Concise News reports that her late entry into the 800m at the Suhaim bin Hamad Stadium promises to make for an interesting moment for the organisers, as well as the athlete’s final race before the commencement of the IAAF’s controversial regulations over testosterone levels next Wednesday.
The 28-year-old faces an uncertain future at the highest level in the wake of Wednesday’s ruling in favour of the IAAF at the Court of Arbitration for Sport.
Semenya herself heightened that doubt by signing off a tweet on Thursday with words that translated into ‘I’m finished’, though figures in the sport believe it is more likely she will convert to the 5,000m rather than quit or bow to the requirement of taking medication to lower her testosterone in order to run the 800m or 1500m – distances included in the new regulations that cover 400m to a mile.
— Caster Semenya (@caster800m) May 2, 2019
A further tweet from Semenya, who is considering an appeal, reads: ‘Knowing when to walk away is wisdom. Being able to is courage. Walking away with your head held high is dignity’.

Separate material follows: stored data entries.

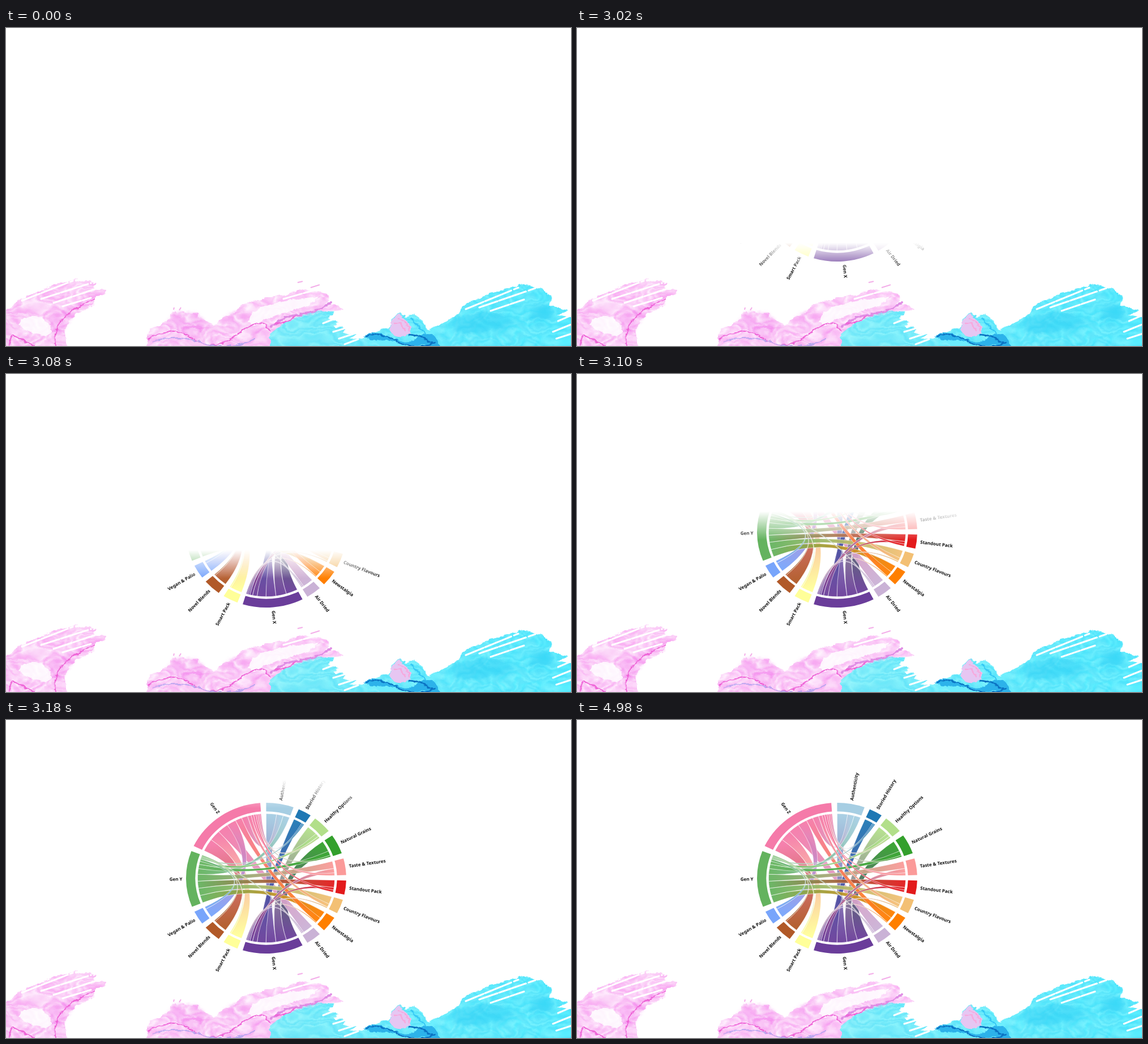
Animation of 998 by 561 pixels, one loop 6.16 s. Source, as an HTML page:

```html
<!DOCTYPE html>
<html lang="en">
<head>
<meta charset="utf-8">
<title>Chord diagram reveal</title>
<style>
  html, body { margin: 0; width: 100%; height: 100%; overflow: hidden; background: #fff; }
  svg { position: absolute; left: 0; top: 0; width: 998px; height: 561px; }
  text { font: 600 8px "Noto Sans", "Open Sans", sans-serif; fill: #111; }
</style>
</head>
<body>
<svg id="paint" viewBox="0 0 998 561">
  <defs>
    <linearGradient id="aqua" gradientUnits="userSpaceOnUse" x1="467" x2="998">
      <stop offset="0" stop-color="#8df3fb"/>
      <stop offset=".35" stop-color="#70f0fd"/>
      <stop offset="1" stop-color="#58efff"/>
    </linearGradient>
    <filter id="rough" filterUnits="userSpaceOnUse" x="-10" y="425" width="1020" height="160" color-interpolation-filters="sRGB">
      <feTurbulence type="fractalNoise" baseFrequency=".08 .12" numOctaves="3" seed="8"/>
      <feDisplacementMap in="SourceGraphic" scale="8" xChannelSelector="R" yChannelSelector="G"/>
    </filter>
    <filter id="soft" x="-20%" y="-20%" width="140%" height="140%">
      <feGaussianBlur stdDeviation="3"/>
    </filter>
    <path id="pinkLeft" d="M-9 502L14 489 20 481 62 463 100 449 128 441 122 447 148 446 160 450 155 456 161 462 176 463 174 469 160 473 155 488 134 500 114 511 105 530 107 580H-9Z"/>
    <path id="pinkMid" d="M249 580V540L256 530 270 526 286 515 292 504 300 500 306 506 313 499 322 504 336 502 342 512 358 517 366 526 384 510 408 500 416 488 440 482 470 473 500 469 528 461 545 464 568 469 573 478 566 486 588 490 596 497 560 502 520 510 490 522 467 540V580Z"/>
    <path id="cyan" d="M467 580V538L490 522 518 508 545 499 580 501 570 512 586 520 580 527 602 529 594 538 618 541 608 549 632 547 655 533 676 530 681 514 694 503 706 509 722 505 738 520 746 534 766 524 800 504 806 490 850 470 914 452 948 462 964 474 960 490 994 498 974 506 1010 512V580Z"/>
  </defs>
  <g filter="url(#rough)">
    <g fill="#fcc6f8">
      <use href="#pinkLeft"/>
      <use href="#pinkMid"/>
    </g>
    <path fill="#f48ff0" opacity=".75" filter="url(#soft)" d="M283 522L300 502 335 504 362 530Q320 550 283 522ZM385 514Q410 490 424 514T466 528Q420 552 385 514ZM70 530Q90 490 150 478 110 500 96 545Z"/>
    <use href="#cyan" fill="url(#aqua)"/>
    <g id="veins"></g>
    <path fill="#fff" opacity=".85" d="M428 520Q425 498 470 487T552 474Q540 490 500 500T438 526ZM22 522Q40 500 62 512T78 540Q50 548 22 522Z"/>
    <g fill="none" stroke-linecap="round">
      <path stroke="#df8de4" stroke-width="4" d="M470 526Q488 510 520 505T574 484"/>
      <path stroke="#ee63d6" stroke-width="2" d="M4 560L12 541 50 561M88 561Q80 530 110 505T158 478M252 550Q290 522 330 548T410 540T466 533M475 520Q492 526 512 508"/>
      <path stroke="#b9a6f0" stroke-width="2" d="M260 553Q300 538 345 555T440 548"/>
    </g>
    <path fill="#2cb2ea" d="M632 545Q650 529 680 545T730 544T768 561V570H672Q656 549 632 545Z"/>
    <path fill="#6cecfc" d="M650 553Q680 548 700 556T742 557L730 567H670Z"/>
    <path fill="#e6c6f2" d="M679 518L694 504 704 512Q718 526 714 538 700 548 686 542 676 530 679 518Z"/>
    <g fill="none" stroke-width="2.5" stroke-linecap="round">
      <path stroke="#0b72c2" d="M636 544Q665 534 690 552T758 556M712 541Q735 542 752 556"/>
      <path stroke="#f7a8dd" d="M686 520Q700 520 704 534M694 512Q712 520 712 534"/>
      <path stroke="#36c8f4" d="M716 512Q728 528 744 540"/>
    </g>
    <path fill="#26cbf3" opacity=".45" filter="url(#soft)" d="M925 492Q960 480 968 500T925 514ZM795 512Q830 494 880 508T850 535 795 512Z"/>
  </g>
  <path stroke="#fff" stroke-width="3" stroke-linecap="round" stroke-dasharray="34 3 50 5" d="M28 481L118 446M62 478L150 450M84 485L165 458M100 491L150 476M812 496L905 458M836 493L935 459M856 499L915 479M975 517L1003 505M966 536L1003 521M972 548L1003 538M560 521L590 509M578 536L622 523M588 548L634 533M598 558L622 549M490 478L560 458"/>
  <path stroke="#f3aee9" stroke-width="2" d="M515 449L524 447M538 458L554 453M296 497L297 493M306 498L309 493"/>
</svg>
<svg id="chart" viewBox="0 0 998 561"><defs id="gradients"></defs></svg>
<script>
const LOOP = 6160, WIPE_START = 3020, WIPE_STEP = 40, WIPE_STEPS = 5;
const CX = 459.5, CY = 279, RX = 141.5, RY = 133;
const RING = 0.885, RIBBON = 0.856;

// name, colour, start and end in degrees clockwise from the top, links to Gen Z, Gen Y and Gen X
const groups = [
  ["Authenticity", "#a6cee3", 0, 20, [5.3, 5.2, 8.3]],
  ["Storied History", "#1f78b4", 24, 33.7, [1.2, 1, 7.4]],
  ["Healthy Options", "#b2df8a", 37.7, 51.3, [1.7, 3, 8.8]],
  ["Natural Grains", "#33a02c", 55.5, 70.7, [1.5, 4, 9.8]],
  ["Taste & Textures", "#fb9a99", 74.8, 87.6, [2.2, 6.4, 3.8]],
  ["Standout Pack", "#e31a1c", 91.8, 102.6, [2, 6.6, 2.3]],
  ["Country Flavours", "#f3c074", 106.7, 117.7, [3, 6.8, 1.1]],
  ["Newstalgia", "#ff7f00", 121.7, 133.7, [5.6, 7, 0.8]],
  ["Air Dried", "#cab2d6", 138, 149, [9.4, 1, 1.3]],
  ["Gen X", "#6a3d9a", 153, 197],
  ["Smart Pack", "#ffff99", 201, 212, [9.6, 1, 0]],
  ["Novel Blends", "#b15928", 216.3, 229, [11.5, 1, 0]],
  ["Vegan & Palio", "#78a5fb", 233, 243.5, [8, 2, 0]],
  ["Gen Y", "#64b35f", 247.7, 291],
  ["Gen Z", "#f57aa9", 295.2, 355.8],
].map(([name, color, start, end, links]) => ({ name, color, start, end, links, slots: [] }));
const generations = ["Gen Z", "Gen Y", "Gen X"].map(name => groups.find(g => g.name === name));

const chart = document.getElementById("chart");
const gradients = document.getElementById("gradients");

function add(parent, tag, attributes, text) {
  const node = document.createElementNS("http://www.w3.org/2000/svg", tag);
  for (const key in attributes) node.setAttribute(key, attributes[key]);
  if (text) node.textContent = text;
  return parent.appendChild(node);
}

function point(degrees, scale) {
  const a = degrees * Math.PI / 180;
  return [CX + RX * scale * Math.sin(a), CY - RY * scale * Math.cos(a)];
}

const arcTo = (degrees, scale, sweep) =>
  `A${RX * scale} ${RY * scale} 0 0 ${sweep} ${point(degrees, scale)}`;

// Marbled veins: contour bands of smooth noise, clipped to a shape
function addVeins(shape, rgb, seed, bands) {
  const id = `vein${shape}${seed}`;
  const veins = document.getElementById("veins");
  const filter = add(veins, "filter", {
    id, filterUnits: "userSpaceOnUse", x: -10, y: 425, width: 1020, height: 160,
    "color-interpolation-filters": "sRGB",
  });
  add(filter, "feTurbulence", { type: "fractalNoise", baseFrequency: ".014 .022", numOctaves: 2, seed });
  add(filter, "feColorMatrix", {
    values: rgb.map(c => `0 0 0 0 ${c}`).join(" ") + " 0 0 0 1 0",
  });
  const transfer = add(filter, "feComponentTransfer", {});
  add(transfer, "feFuncA", { type: "table", tableValues: bands });
  add(filter, "feComposite", { operator: "in", in2: "SourceGraphic" });
  add(veins, "use", { href: "#" + shape, filter: `url(#${id})` });
}

const whiteBands = "0 0 0 0 0 .3 .8 .2 .6 0 .5 .8 .3 .6 0 .6 .8 0 0 0 0";
const colorBands = "0 0 0 0 0 .3 0 .3 .1 .3 0 .2 .3 0 .3 .1 .4 0 0 0 0";
for (const shape of ["pinkLeft", "pinkMid"]) {
  addVeins(shape, [1, 1, 1], 3, whiteBands);
  addVeins(shape, [0.95, 0.45, 0.9], 11, colorBands);
}
addVeins("cyan", [0.72, 0.98, 1], 5, colorBands);
addVeins("cyan", [0.12, 0.78, 0.95], 14, colorBands);

// Each link takes a slot on both of its groups; slots run from wide to narrow
const ribbons = [];
for (const group of groups) {
  (group.links || []).forEach((value, i) => {
    if (!value) return;
    const ends = [group, generations[i]].map(owner => {
      const slot = { value, color: owner.color };
      owner.slots.push(slot);
      return slot;
    });
    ribbons.push(ends);
  });
}
for (const { start, end, slots } of groups) {
  const total = slots.reduce((sum, slot) => sum + slot.value, 0);
  let angle = start;
  for (const slot of slots.sort((a, b) => b.value - a.value)) {
    slot.from = angle;
    slot.to = angle += (end - start) * slot.value / total;
  }
}

// Wide ribbons lie below narrow ones
ribbons.sort(([a], [b]) => b.value - a.value);
ribbons.forEach(([a, b], i) => {
  const [[x1, y1], [x2, y2]] = [a, b].map(s => point((s.from + s.to) / 2, RIBBON));
  const gradient = add(gradients, "linearGradient", {
    id: "blend" + i, gradientUnits: "userSpaceOnUse", x1, y1, x2, y2,
  });
  add(gradient, "stop", { offset: 0, "stop-color": a.color });
  add(gradient, "stop", { offset: 1, "stop-color": b.color });
  const bend = degrees => `Q${CX} ${CY} ${point(degrees, RIBBON)}`;
  add(chart, "path", {
    d: `M${point(a.from, RIBBON)}${arcTo(a.to, RIBBON, 1)}${bend(b.from)}` +
       `${arcTo(b.to, RIBBON, 1)}${bend(a.from)}Z`,
    fill: `url(#blend${i})`, "fill-opacity": 0.95,
    stroke: "#fff", "stroke-width": 0.7, "stroke-opacity": 0.8,
  });
});

for (const { name, color, start, end } of groups) {
  add(chart, "path", {
    d: `M${point(start, 1)}${arcTo(end, 1, 1)}L${point(end, RING)}${arcTo(start, RING, 0)}Z`,
    fill: color,
  });
  const middle = (start + end) / 2;
  const [x, y] = point(middle, 1.046);
  const flipped = middle > 180;
  const turn = Math.atan2(y - CY, x - CX) * 180 / Math.PI + (flipped ? 180 : 0);
  add(chart, "text", {
    transform: `translate(${x} ${y}) rotate(${turn})`,
    y: 2.9, "text-anchor": flipped ? "end" : "start",
  }, name);
}

// Soft-edged wipe from the bottom up, in equal steps
function draw(now) {
  const elapsed = now % LOOP - WIPE_START;
  const step = Math.min(WIPE_STEPS, Math.floor(elapsed / WIPE_STEP));
  const edge = 379 - 68.3 * step;
  const mask = step < WIPE_STEPS
    ? `linear-gradient(transparent ${edge}px, #000 ${edge + 50}px)` : "none";
  chart.style.visibility = elapsed < 0 ? "hidden" : "visible";
  chart.style.webkitMaskImage = chart.style.maskImage = mask;
  requestAnimationFrame(draw);
}
draw(performance.now());
</script>
</body>
</html>
```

IAAF president Seb Coe on Thursday broke his silence on the subject, although only briefly before suspending the conversation. Speaking in Doha, he says: “It is very straightforward for any association in sport.
“Athletics has two classifications – it has age and it has gender. We are fiercely protective of both. We are really grateful that CAS has upheld that principle.”
Thereafter, Coe refused to take more questions on a case that has drawn attention from around the world.
It will remain top of the agenda in Doha on Friday, not least because the 800m field will also include Burundi’s Francine Niyonsaba, who took 800m silver behind Semenya at Rio 2016 and recently said for the first time that she will be affected by the regulations.
Interestingly, Britain’s Lynsey Sharp will also be running, having spoken out about Semenya after that Olympic final.